# EXERCISE DESCRIPTION
Below are records. Copy every line with "False" in it.

Segment Start: DATA FOR REVIEW

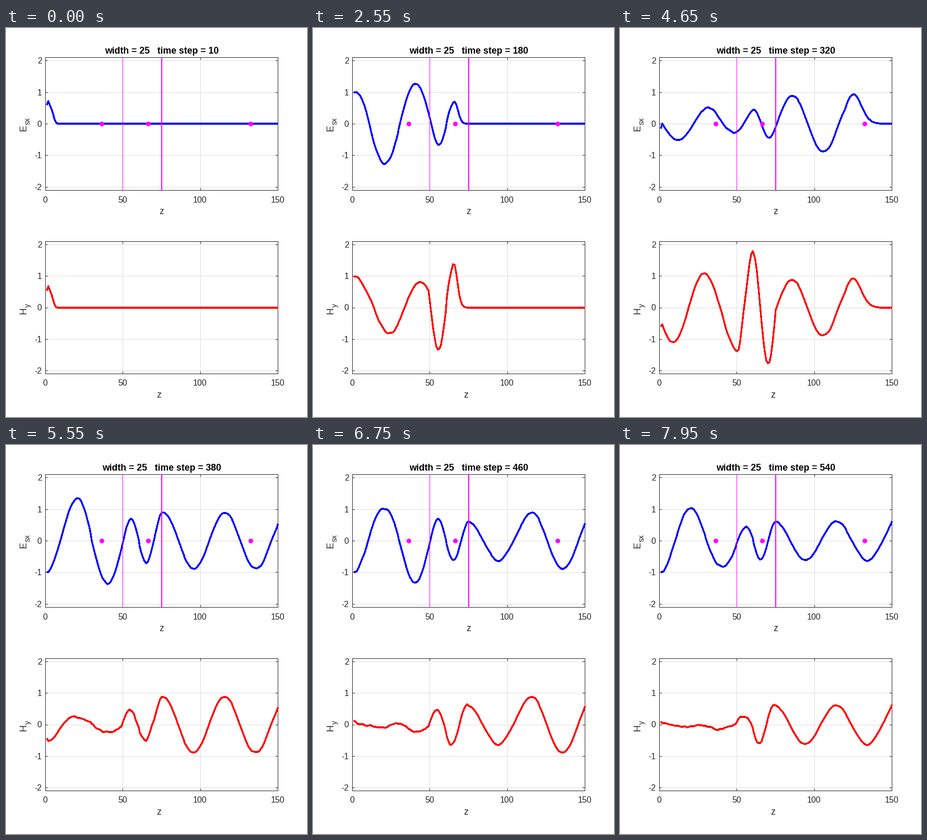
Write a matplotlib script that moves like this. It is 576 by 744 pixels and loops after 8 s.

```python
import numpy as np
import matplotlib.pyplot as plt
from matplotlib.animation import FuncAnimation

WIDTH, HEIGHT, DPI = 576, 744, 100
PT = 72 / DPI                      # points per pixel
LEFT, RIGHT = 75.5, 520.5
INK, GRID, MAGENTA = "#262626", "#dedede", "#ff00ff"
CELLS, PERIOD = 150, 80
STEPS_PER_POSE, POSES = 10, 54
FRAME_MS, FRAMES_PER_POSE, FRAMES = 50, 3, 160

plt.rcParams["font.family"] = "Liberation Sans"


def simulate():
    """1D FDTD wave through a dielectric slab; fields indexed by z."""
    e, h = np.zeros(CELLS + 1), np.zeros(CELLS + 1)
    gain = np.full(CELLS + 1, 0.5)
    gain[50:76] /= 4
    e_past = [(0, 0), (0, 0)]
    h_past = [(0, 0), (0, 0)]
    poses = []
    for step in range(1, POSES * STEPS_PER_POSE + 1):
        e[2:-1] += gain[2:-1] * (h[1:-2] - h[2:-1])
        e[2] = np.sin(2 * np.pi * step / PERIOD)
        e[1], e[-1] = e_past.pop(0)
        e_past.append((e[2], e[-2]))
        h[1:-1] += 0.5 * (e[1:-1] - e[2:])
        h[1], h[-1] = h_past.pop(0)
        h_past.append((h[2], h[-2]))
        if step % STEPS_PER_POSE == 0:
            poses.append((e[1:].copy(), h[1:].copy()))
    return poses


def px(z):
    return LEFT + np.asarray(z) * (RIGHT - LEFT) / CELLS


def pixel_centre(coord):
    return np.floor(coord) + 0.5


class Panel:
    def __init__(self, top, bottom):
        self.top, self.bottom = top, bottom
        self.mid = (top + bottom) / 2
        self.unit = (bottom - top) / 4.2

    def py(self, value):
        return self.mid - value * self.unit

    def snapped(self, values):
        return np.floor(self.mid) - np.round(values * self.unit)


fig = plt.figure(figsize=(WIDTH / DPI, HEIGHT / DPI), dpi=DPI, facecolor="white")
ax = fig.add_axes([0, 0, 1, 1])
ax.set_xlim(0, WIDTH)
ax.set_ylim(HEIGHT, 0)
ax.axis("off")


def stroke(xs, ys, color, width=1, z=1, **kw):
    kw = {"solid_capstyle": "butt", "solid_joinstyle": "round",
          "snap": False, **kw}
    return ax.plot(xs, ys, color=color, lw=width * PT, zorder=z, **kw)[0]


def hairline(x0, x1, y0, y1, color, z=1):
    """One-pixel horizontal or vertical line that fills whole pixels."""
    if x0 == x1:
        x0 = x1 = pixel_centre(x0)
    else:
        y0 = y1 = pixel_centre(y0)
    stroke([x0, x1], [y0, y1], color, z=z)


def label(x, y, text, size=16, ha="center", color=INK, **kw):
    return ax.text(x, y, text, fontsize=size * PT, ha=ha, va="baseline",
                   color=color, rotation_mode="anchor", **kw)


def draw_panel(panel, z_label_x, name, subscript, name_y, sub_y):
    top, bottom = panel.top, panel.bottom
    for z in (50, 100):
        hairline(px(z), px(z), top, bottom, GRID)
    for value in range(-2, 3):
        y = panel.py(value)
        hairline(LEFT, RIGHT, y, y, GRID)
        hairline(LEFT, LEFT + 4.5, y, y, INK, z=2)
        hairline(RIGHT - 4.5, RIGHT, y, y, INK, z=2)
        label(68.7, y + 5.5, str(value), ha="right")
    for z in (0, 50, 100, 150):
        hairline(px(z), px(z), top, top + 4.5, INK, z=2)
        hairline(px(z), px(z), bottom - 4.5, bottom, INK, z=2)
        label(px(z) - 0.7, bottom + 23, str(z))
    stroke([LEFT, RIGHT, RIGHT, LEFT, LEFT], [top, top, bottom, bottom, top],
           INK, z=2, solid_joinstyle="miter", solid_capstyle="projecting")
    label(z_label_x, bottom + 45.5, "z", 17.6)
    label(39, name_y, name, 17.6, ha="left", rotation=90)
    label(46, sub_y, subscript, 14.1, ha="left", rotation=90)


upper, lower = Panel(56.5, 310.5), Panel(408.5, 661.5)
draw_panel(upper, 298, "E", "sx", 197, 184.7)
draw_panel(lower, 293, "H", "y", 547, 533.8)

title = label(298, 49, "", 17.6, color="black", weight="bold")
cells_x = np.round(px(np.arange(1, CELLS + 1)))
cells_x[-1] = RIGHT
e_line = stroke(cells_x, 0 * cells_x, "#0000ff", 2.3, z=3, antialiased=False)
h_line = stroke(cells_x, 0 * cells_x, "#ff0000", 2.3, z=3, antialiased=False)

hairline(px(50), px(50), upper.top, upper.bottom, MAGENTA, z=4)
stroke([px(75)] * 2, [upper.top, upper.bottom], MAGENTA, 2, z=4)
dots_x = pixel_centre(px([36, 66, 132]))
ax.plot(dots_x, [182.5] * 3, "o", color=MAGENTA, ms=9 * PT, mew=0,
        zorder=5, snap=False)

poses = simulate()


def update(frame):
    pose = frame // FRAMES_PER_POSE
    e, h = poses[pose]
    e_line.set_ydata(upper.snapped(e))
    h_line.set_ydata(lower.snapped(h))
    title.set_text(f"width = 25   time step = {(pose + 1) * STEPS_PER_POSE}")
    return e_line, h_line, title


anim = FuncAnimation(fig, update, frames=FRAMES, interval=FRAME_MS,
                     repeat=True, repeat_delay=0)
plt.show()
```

Segment End: DATA FOR REVIEW

# RESPONSE BELOW
          "snap": False, **kw}
e_line = stroke(cells_x, 0 * cells_x, "#0000ff", 2.3, z=3, antialiased=False)
h_line = stroke(cells_x, 0 * cells_x, "#ff0000", 2.3, z=3, antialiased=False)
        zorder=5, snap=False)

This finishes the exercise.